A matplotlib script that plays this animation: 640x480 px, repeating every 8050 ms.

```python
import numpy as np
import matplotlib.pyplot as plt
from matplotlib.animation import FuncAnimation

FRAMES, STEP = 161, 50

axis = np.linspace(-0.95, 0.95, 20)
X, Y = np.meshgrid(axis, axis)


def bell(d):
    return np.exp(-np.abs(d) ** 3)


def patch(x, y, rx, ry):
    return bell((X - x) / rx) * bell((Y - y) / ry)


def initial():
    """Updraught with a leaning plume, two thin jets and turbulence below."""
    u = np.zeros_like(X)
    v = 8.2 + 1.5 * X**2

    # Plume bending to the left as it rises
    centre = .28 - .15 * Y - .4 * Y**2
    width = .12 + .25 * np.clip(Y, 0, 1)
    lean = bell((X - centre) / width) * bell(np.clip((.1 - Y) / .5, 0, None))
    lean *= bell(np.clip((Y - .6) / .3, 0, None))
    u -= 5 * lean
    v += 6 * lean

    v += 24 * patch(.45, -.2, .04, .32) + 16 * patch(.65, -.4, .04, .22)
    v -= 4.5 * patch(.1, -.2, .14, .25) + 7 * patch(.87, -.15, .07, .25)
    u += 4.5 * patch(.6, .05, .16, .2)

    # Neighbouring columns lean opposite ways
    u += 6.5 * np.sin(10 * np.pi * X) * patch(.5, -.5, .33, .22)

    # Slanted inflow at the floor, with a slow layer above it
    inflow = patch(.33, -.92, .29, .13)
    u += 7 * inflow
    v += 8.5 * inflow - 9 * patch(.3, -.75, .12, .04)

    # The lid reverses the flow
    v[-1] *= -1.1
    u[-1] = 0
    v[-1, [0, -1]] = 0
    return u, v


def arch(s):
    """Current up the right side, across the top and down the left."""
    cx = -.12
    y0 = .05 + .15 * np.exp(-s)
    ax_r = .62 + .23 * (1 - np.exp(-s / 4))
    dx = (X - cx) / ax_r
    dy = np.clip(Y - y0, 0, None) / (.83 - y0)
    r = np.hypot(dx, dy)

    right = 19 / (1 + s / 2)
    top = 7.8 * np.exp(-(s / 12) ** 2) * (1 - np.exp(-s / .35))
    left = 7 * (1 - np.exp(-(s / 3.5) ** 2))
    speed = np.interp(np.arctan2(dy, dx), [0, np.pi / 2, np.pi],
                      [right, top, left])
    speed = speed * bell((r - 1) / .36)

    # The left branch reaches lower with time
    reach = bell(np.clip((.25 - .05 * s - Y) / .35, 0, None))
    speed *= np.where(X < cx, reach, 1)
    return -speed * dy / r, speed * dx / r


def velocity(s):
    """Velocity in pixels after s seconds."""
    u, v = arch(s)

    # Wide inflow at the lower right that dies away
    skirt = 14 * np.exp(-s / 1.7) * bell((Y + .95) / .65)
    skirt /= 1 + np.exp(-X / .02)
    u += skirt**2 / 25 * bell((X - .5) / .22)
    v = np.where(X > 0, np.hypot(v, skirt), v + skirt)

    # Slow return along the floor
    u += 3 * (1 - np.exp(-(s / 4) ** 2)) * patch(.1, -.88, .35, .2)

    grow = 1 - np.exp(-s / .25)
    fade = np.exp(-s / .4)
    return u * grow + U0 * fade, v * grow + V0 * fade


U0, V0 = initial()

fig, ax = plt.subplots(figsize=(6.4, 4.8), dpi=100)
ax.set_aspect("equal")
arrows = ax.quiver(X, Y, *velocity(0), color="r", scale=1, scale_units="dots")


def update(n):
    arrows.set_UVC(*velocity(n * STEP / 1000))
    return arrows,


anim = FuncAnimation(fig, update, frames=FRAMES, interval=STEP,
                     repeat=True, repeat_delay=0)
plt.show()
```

================

EXERCISE AIM:
The answer must be an exact copy of every record above.

RESULT OF THE EXERCISE:
A matplotlib script that plays this animation: 640x480 px, repeating every 8050 ms.

```python
import numpy as np
import matplotlib.pyplot as plt
from matplotlib.animation import FuncAnimation

FRAMES, STEP = 161, 50

axis = np.linspace(-0.95, 0.95, 20)
X, Y = np.meshgrid(axis, axis)


def bell(d):
    return np.exp(-np.abs(d) ** 3)


def patch(x, y, rx, ry):
    return bell((X - x) / rx) * bell((Y - y) / ry)


def initial():
    """Updraught with a leaning plume, two thin jets and turbulence below."""
    u = np.zeros_like(X)
    v = 8.2 + 1.5 * X**2

    # Plume bending to the left as it rises
    centre = .28 - .15 * Y - .4 * Y**2
    width = .12 + .25 * np.clip(Y, 0, 1)
    lean = bell((X - centre) / width) * bell(np.clip((.1 - Y) / .5, 0, None))
    lean *= bell(np.clip((Y - .6) / .3, 0, None))
    u -= 5 * lean
    v += 6 * lean

    v += 24 * patch(.45, -.2, .04, .32) + 16 * patch(.65, -.4, .04, .22)
    v -= 4.5 * patch(.1, -.2, .14, .25) + 7 * patch(.87, -.15, .07, .25)
    u += 4.5 * patch(.6, .05, .16, .2)

    # Neighbouring columns lean opposite ways
    u += 6.5 * np.sin(10 * np.pi * X) * patch(.5, -.5, .33, .22)

    # Slanted inflow at the floor, with a slow layer above it
    inflow = patch(.33, -.92, .29, .13)
    u += 7 * inflow
    v += 8.5 * inflow - 9 * patch(.3, -.75, .12, .04)

    # The lid reverses the flow
    v[-1] *= -1.1
    u[-1] = 0
    v[-1, [0, -1]] = 0
    return u, v


def arch(s):
    """Current up the right side, across the top and down the left."""
    cx = -.12
    y0 = .05 + .15 * np.exp(-s)
    ax_r = .62 + .23 * (1 - np.exp(-s / 4))
    dx = (X - cx) / ax_r
    dy = np.clip(Y - y0, 0, None) / (.83 - y0)
    r = np.hypot(dx, dy)

    right = 19 / (1 + s / 2)
    top = 7.8 * np.exp(-(s / 12) ** 2) * (1 - np.exp(-s / .35))
    left = 7 * (1 - np.exp(-(s / 3.5) ** 2))
    speed = np.interp(np.arctan2(dy, dx), [0, np.pi / 2, np.pi],
                      [right, top, left])
    speed = speed * bell((r - 1) / .36)

    # The left branch reaches lower with time
    reach = bell(np.clip((.25 - .05 * s - Y) / .35, 0, None))
    speed *= np.where(X < cx, reach, 1)
    return -speed * dy / r, speed * dx / r


def velocity(s):
    """Velocity in pixels after s seconds."""
    u, v = arch(s)

    # Wide inflow at the lower right that dies away
    skirt = 14 * np.exp(-s / 1.7) * bell((Y + .95) / .65)
    skirt /= 1 + np.exp(-X / .02)
    u += skirt**2 / 25 * bell((X - .5) / .22)
    v = np.where(X > 0, np.hypot(v, skirt), v + skirt)

    # Slow return along the floor
    u += 3 * (1 - np.exp(-(s / 4) ** 2)) * patch(.1, -.88, .35, .2)

    grow = 1 - np.exp(-s / .25)
    fade = np.exp(-s / .4)
    return u * grow + U0 * fade, v * grow + V0 * fade


U0, V0 = initial()

fig, ax = plt.subplots(figsize=(6.4, 4.8), dpi=100)
ax.set_aspect("equal")
arrows = ax.quiver(X, Y, *velocity(0), color="r", scale=1, scale_units="dots")


def update(n):
    arrows.set_UVC(*velocity(n * STEP / 1000))
    return arrows,


anim = FuncAnimation(fig, update, frames=FRAMES, interval=STEP,
                     repeat=True, repeat_delay=0)
plt.show()
```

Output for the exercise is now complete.